Muga: Frontière, identité et territoire au Pays Basque
Aitzpea Leizaola Egaña
Framed in the anthropology of borders, this thesis is an ethnography of the Basque borderland. Every border is a political, yet social, construction, which is arbitrary, contingent and relational. A border results from the materialisation of a historical process, which in the case of the Pyrenean border has expanded over 350 years. Long considered as a paradigm of natural boundaries, the border between France and Spain follows these principles too. This work brings light to the implications at stake in the Basque Country related to the definition of territory and to the processes of construction and negotiation of identities. Drawn from a long term multi-sited ethnography carried out in the Basque speaking rural borderland on both sides of the border, this research shows that all through the 20th century borderlanders have been able to constantly adapt to new circumstances.

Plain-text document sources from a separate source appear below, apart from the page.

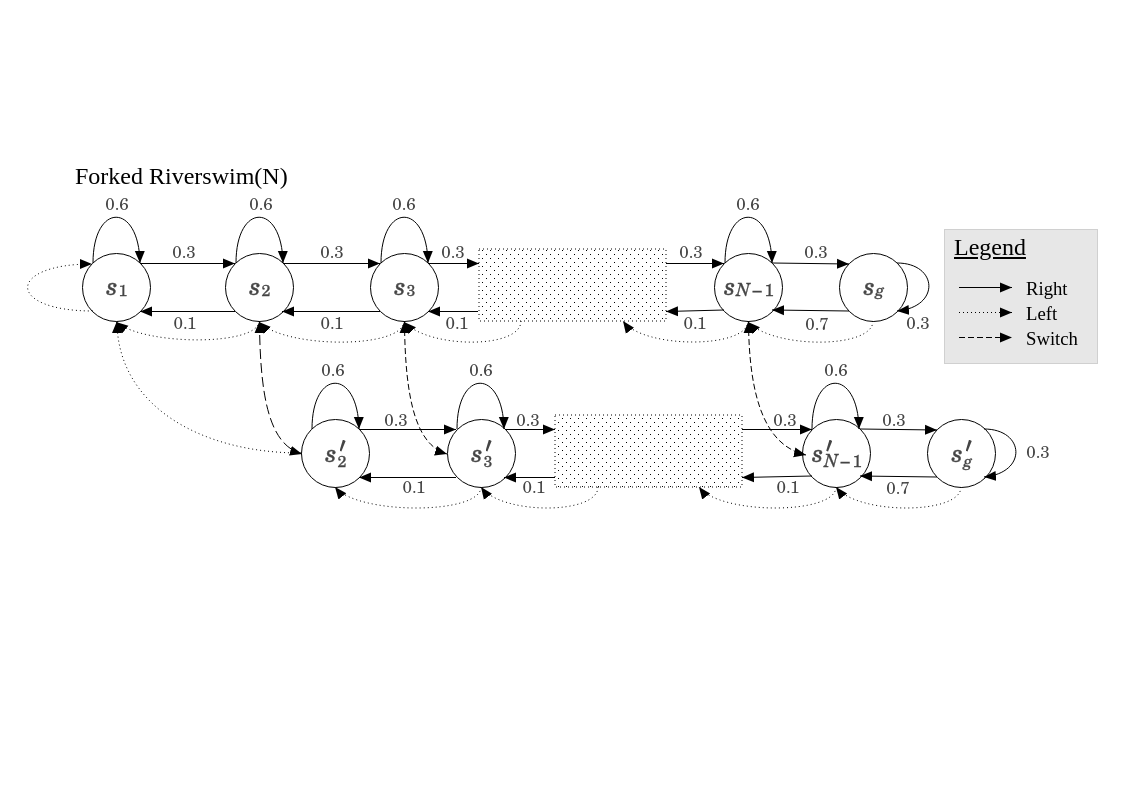
<!DOCTYPE html>
<html lang="en">
<head>
<meta charset="utf-8">
<title>Forked Riverswim(N)</title>
<style>
:root {
  --ink: #000;
  --value: #444;
  --symbol: #444;
  --paper: #fff;
  --panel: #e7e7e7;
  --panel-edge: #d0d0d0;
  --text: "Liberation Serif", serif;
  --math: "TeX Gyre Schola", serif;
}
* { box-sizing: border-box; margin: 0; padding: 0; }
body { width: 1123px; height: 794px; overflow: hidden; background: var(--paper); color: var(--ink); font-family: var(--text); }
.diagram { position: relative; width: 1123px; height: 794px; overflow: hidden; }
.title { position: absolute; left: 75px; top: 162px; font-size: 24px; line-height: 28px; font-weight: 400; white-space: nowrap; }
.edges { position: absolute; left: 0; top: 0; }
.edges path, .sample line { fill: none; stroke: var(--ink); stroke-width: 1; }
.edges .left, .sample .left { stroke-dasharray: 1 3; }
.edges .switch, .sample .switch { stroke-dasharray: 6 3; }
.edges .long { stroke-dasharray: 10 4; }
.arrow { marker-end: url(#arrowhead); }
.both { marker-start: url(#arrowhead); marker-end: url(#arrowhead); }
.gap { fill: url(#dots); stroke: var(--ink); stroke-dasharray: 1 3; }
.state { position: absolute; left: var(--x); top: var(--y); width: 69px; height: 69px; margin: -34px 0 0 -34px; padding: 0 0 4px 1px; border: 1px solid var(--ink); border-radius: 50%; background: var(--paper); display: flex; align-items: center; justify-content: center; gap: 1px; font: italic 400 25px/1 var(--math); color: var(--symbol); -webkit-text-stroke: .5px var(--symbol); white-space: nowrap; }
.state.main { --y: 287px; }
.state.fork { --y: 453px; padding-bottom: 2px; }
.scripts { display: grid; grid-template-rows: 8px 15px; font-size: 16px; line-height: 15px; -webkit-text-stroke: .3px var(--symbol); }
.fork .scripts { grid-template-rows: 15px 15px; }
.scripts i, .scripts span { grid-row: 2; }
.scripts span { font-style: normal; }
.scripts .wide { display: flex; gap: 2px; font-size: 17px; }
.scripts .prime { grid-row: 1; width: 6px; height: 12px; margin: 2px 0 0 2px; background: var(--symbol); clip-path: polygon(55% 0, 100% 12%, 30% 100%, 0 94%); }
.prob { position: absolute; left: var(--x); top: var(--y); transform: translate(-50%, -50%); margin-top: -1px; font: 17px/20px var(--math); color: var(--value); }
.legend { position: absolute; left: 944px; top: 229px; width: 154px; height: 135px; padding: 3px 9px; background: var(--panel); border: 1px solid var(--panel-edge); }
.legend h2 { font-size: 24px; line-height: 28px; font-weight: 400; text-decoration: underline; text-underline-offset: 2px; margin-bottom: 13px; }
.legend ul { list-style: none; }
.legend li { display: flex; align-items: center; gap: 14px; height: 25px; padding-left: 5px; font-size: 18.7px; line-height: 25px; }
.sample { display: block; flex: none; }
.legend li span { padding-top: 3px; }
</style>
</head>
<body>
<main class="diagram">
  <h1 class="title">Forked Riverswim(N)</h1>

  <section aria-label="States">
    <div class="state main" style="--x:116px">s<span class="scripts"><span>1</span></span></div>
    <div class="state main" style="--x:259px">s<span class="scripts"><span>2</span></span></div>
    <div class="state main" style="--x:404px">s<span class="scripts"><span>3</span></span></div>
    <div class="state main" style="--x:748px">s<span class="scripts"><span class="wide"><i>N</i>−<span>1</span></span></span></div>
    <div class="state main" style="--x:873px">s<span class="scripts"><i>g</i></span></div>
    <div class="state fork" style="--x:335px">s<span class="scripts"><b class="prime"></b><span>2</span></span></div>
    <div class="state fork" style="--x:481px">s<span class="scripts"><b class="prime"></b><span>3</span></span></div>
    <div class="state fork" style="--x:836px">s<span class="scripts"><b class="prime"></b><span class="wide"><i>N</i>−<span>1</span></span></span></div>
    <div class="state fork" style="--x:961px">s<span class="scripts"><b class="prime"></b><i>g</i></span></div>
  </section>

  <svg class="edges" width="1123" height="794" viewBox="0 0 1123 794" aria-hidden="true">
    <defs>
      <marker id="arrowhead" markerUnits="userSpaceOnUse" markerWidth="13" markerHeight="12" refX="12" refY="6" orient="auto-start-reverse">
        <polygon points="0,1 12,6 0,11"/>
      </marker>
      <pattern id="dots" width="8" height="8" patternUnits="userSpaceOnUse">
        <rect x="2" y="2" width="1" height="1"/>
        <rect x="6" y="6" width="1" height="1"/>
      </pattern>
      <path id="stay" d="M-23 -24C-23 -85 23 -85 24 -24"/>
      <path id="goal-stay" d="M24 -24C65 -24 68 20 24 24"/>
    </defs>

    <rect class="gap" x="479" y="249" width="187" height="72"/>
    <rect class="gap" x="555" y="415" width="187" height="72"/>

    <g class="stay-loops">
      <use class="arrow" href="#stay" x="116" y="287"/>
      <use class="arrow" href="#stay" x="259" y="287"/>
      <use class="arrow" href="#stay" x="404" y="287"/>
      <use class="arrow" href="#stay" x="748" y="287"/>
      <use class="arrow" href="#stay" x="335" y="453"/>
      <use class="arrow" href="#stay" x="480" y="453"/>
      <use class="arrow" href="#stay" x="835" y="453"/>
      <use class="arrow" href="#goal-stay" x="873" y="287"/>
      <use class="arrow" href="#goal-stay" x="960" y="453"/>
    </g>

    <g class="right-main">
      <path class="arrow" d="M140 263.5H235"/>
      <path class="arrow" d="M283 263.5H380"/>
      <path class="arrow" d="M428 263.5H479"/>
      <path class="arrow" d="M666 263.5H724"/>
      <path class="arrow" d="M772 263L849 264"/>
      <path class="arrow" d="M235 311.5H140"/>
      <path class="arrow" d="M380 311.5H282"/>
      <path class="arrow" d="M478 311.5H428"/>
      <path class="arrow" d="M724 310L666 311.5"/>
      <path class="arrow" d="M849 311L772 310"/>
    </g>
    <g class="right-fork">
      <path class="arrow" d="M359 429.5H456"/>
      <path class="arrow" d="M505 429.5H555"/>
      <path class="arrow" d="M742 429.5H812"/>
      <path class="arrow" d="M860 429L937 430"/>
      <path class="arrow" d="M456 477.5H359"/>
      <path class="arrow" d="M555 477.5H504"/>
      <path class="arrow" d="M812 476L742 477.5"/>
      <path class="arrow" d="M937 477L860 476"/>
    </g>

    <g class="left-moves">
      <path class="left arrow" d="M93 311C6 311 6 264 92 264"/>
      <path class="left arrow" d="M259 321C259 346 145 346 116 322"/>
      <path class="left arrow" d="M404 321C404 349 286 349 259 322"/>
      <path class="left arrow" d="M521 321C521 349 430 349 404 322"/>
      <path class="left arrow" d="M748 321C748 349 643 349 623 321"/>
      <path class="left arrow" d="M873 321C873 349 774 349 748 322"/>
      <path class="left arrow" d="M481 487C481 515 357 515 335 487"/>
      <path class="left arrow" d="M598 487C598 515 501 515 481 487"/>
      <path class="left arrow" d="M836 487C836 515 720 515 699 487"/>
      <path class="left arrow" d="M961 487C961 515 857 515 836 487"/>
      <path class="left arrow" d="M301 453C200 453 117 405 117 321"/>
    </g>

    <g class="switch-moves">
      <path class="switch long both" d="M259.5 321C260 400 270 445 302 454"/>
      <path class="switch both" d="M404.5 321C405 400 416 445 447 454"/>
      <path class="switch both" d="M748.5 321C749 400 766 446 806 455"/>
    </g>
  </svg>

  <section aria-label="Transition probabilities">
    <span class="prob" style="--x:117px;--y:205px">0.6</span>
    <span class="prob" style="--x:261px;--y:205px">0.6</span>
    <span class="prob" style="--x:404px;--y:205px">0.6</span>
    <span class="prob" style="--x:748px;--y:205px">0.6</span>
    <span class="prob" style="--x:184px;--y:253px">0.3</span>
    <span class="prob" style="--x:332px;--y:253px">0.3</span>
    <span class="prob" style="--x:453px;--y:253px">0.3</span>
    <span class="prob" style="--x:691px;--y:253px">0.3</span>
    <span class="prob" style="--x:816px;--y:253px">0.3</span>
    <span class="prob" style="--x:185px;--y:324px">0.1</span>
    <span class="prob" style="--x:332px;--y:324px">0.1</span>
    <span class="prob" style="--x:457px;--y:324px">0.1</span>
    <span class="prob" style="--x:695px;--y:324px">0.1</span>
    <span class="prob" style="--x:817px;--y:325px">0.7</span>
    <span class="prob" style="--x:918px;--y:324px">0.3</span>
    <span class="prob" style="--x:333px;--y:371px">0.6</span>
    <span class="prob" style="--x:481px;--y:371px">0.6</span>
    <span class="prob" style="--x:836px;--y:371px">0.6</span>
    <span class="prob" style="--x:396px;--y:421px">0.3</span>
    <span class="prob" style="--x:528px;--y:421px">0.3</span>
    <span class="prob" style="--x:785px;--y:421px">0.3</span>
    <span class="prob" style="--x:894px;--y:421px">0.3</span>
    <span class="prob" style="--x:414px;--y:488px">0.1</span>
    <span class="prob" style="--x:534px;--y:488px">0.1</span>
    <span class="prob" style="--x:788px;--y:488px">0.1</span>
    <span class="prob" style="--x:898px;--y:489px">0.7</span>
    <span class="prob" style="--x:1038px;--y:453px">0.3</span>
  </section>

  <aside class="legend">
    <h2>Legend</h2>
    <ul>
      <li><svg class="sample" width="53" height="12" aria-hidden="true"><line class="arrow" x1="0" y1="6.5" x2="53" y2="6.5"/></svg><span>Right</span></li>
      <li><svg class="sample" width="53" height="12" aria-hidden="true"><line class="left arrow" x1="0" y1="6.5" x2="53" y2="6.5"/></svg><span>Left</span></li>
      <li><svg class="sample" width="53" height="12" aria-hidden="true"><line class="switch arrow" x1="0" y1="6.5" x2="53" y2="6.5"/></svg><span>Switch</span></li>
    </ul>
  </aside>
</main>
</body>
</html>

The notion of muga, a polysemic Basque term meaning both frontiers, village limits boundaries and state borders is central to understand the distinction between two diverging conceptions, the local one focusing on the idea of the border as a meeting point and the state perspective, stressing the idea of the border as a line of separation.The study of local territorial disputes, discourses on smuggling and border tourism point out to the scope and the persistence of exchanges across the border at a local level. Despite the fact of being divided by the border, all these show the permeability of the Pyrenean border and its centrality for borderlanders, which in turn, leads to the creation of a specific border culture.
Martine Segalen 2010 Université Paris Nanterre